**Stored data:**
---------------

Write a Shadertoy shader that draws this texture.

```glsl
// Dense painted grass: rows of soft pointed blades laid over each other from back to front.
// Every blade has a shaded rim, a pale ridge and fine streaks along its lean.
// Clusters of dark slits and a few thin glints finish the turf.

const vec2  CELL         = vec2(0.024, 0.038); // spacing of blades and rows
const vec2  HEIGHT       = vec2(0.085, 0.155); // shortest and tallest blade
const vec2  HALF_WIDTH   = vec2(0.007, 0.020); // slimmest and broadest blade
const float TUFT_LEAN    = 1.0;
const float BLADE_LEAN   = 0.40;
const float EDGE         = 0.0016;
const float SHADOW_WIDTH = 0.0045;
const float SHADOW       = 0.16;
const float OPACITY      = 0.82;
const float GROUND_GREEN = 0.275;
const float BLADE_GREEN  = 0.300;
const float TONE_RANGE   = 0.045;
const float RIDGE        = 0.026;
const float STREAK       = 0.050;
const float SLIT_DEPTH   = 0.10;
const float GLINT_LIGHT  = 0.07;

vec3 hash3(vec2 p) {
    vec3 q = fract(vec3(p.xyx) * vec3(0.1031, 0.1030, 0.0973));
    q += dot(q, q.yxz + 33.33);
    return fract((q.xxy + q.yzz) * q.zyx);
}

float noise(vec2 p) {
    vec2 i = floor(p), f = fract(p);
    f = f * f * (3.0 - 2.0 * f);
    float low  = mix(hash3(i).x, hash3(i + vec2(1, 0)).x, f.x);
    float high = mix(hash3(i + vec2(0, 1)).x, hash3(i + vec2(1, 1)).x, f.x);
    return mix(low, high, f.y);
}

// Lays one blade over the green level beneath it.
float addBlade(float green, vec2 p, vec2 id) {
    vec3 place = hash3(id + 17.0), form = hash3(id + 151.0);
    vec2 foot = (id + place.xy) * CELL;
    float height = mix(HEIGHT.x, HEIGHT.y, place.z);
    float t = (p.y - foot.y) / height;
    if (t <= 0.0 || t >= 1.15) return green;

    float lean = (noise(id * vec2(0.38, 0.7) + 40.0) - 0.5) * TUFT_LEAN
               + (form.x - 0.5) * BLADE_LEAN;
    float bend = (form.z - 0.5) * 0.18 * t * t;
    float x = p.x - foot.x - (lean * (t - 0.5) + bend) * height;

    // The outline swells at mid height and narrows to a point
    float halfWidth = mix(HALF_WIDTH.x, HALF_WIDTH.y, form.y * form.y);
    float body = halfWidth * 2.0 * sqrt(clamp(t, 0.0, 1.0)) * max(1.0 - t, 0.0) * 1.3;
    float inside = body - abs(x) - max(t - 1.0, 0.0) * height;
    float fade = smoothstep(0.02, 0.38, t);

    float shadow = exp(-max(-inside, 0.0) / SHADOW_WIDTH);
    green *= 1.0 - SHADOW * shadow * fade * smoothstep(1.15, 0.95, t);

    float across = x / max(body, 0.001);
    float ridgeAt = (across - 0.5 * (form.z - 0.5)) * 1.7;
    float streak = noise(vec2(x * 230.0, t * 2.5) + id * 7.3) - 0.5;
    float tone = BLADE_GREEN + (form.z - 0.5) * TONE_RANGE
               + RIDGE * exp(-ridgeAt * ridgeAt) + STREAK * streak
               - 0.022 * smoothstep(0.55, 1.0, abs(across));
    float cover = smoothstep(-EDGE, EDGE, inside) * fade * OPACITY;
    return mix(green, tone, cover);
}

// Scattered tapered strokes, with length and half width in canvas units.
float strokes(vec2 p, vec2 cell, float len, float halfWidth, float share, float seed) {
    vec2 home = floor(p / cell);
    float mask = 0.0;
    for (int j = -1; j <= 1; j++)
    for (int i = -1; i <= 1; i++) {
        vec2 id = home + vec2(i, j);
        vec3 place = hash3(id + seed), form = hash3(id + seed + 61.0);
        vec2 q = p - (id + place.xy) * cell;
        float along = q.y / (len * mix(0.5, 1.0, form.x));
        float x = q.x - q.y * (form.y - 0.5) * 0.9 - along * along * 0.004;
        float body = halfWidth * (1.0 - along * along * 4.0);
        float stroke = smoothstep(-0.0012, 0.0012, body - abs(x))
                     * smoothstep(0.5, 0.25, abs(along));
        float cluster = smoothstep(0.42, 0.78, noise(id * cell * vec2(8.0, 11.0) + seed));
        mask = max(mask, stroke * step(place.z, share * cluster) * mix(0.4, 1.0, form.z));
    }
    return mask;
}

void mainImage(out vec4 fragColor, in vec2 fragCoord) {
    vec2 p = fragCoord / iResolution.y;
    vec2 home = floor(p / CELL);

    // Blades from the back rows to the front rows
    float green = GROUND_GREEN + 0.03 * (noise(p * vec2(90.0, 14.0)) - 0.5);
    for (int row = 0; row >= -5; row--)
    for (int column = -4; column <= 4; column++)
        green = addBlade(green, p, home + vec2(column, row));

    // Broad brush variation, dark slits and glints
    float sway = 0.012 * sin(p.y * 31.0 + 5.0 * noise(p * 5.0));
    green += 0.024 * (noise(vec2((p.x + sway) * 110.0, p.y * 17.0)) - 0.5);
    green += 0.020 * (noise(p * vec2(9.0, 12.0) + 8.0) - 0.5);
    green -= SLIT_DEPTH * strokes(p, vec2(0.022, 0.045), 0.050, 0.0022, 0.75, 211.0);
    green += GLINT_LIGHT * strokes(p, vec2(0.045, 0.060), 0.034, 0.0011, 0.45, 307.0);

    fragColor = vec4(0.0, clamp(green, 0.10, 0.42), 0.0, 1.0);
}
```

---------------

**What you are asked to do:**
Report each line above containing the string "place".

**Task output:**
    vec3 place = hash3(id + 17.0), form = hash3(id + 151.0);
    vec2 foot = (id + place.xy) * CELL;
    float height = mix(HEIGHT.x, HEIGHT.y, place.z);
        vec3 place = hash3(id + seed), form = hash3(id + seed + 61.0);
        vec2 q = p - (id + place.xy) * cell;
        mask = max(mask, stroke * step(place.z, share * cluster) * mix(0.4, 1.0, form.z));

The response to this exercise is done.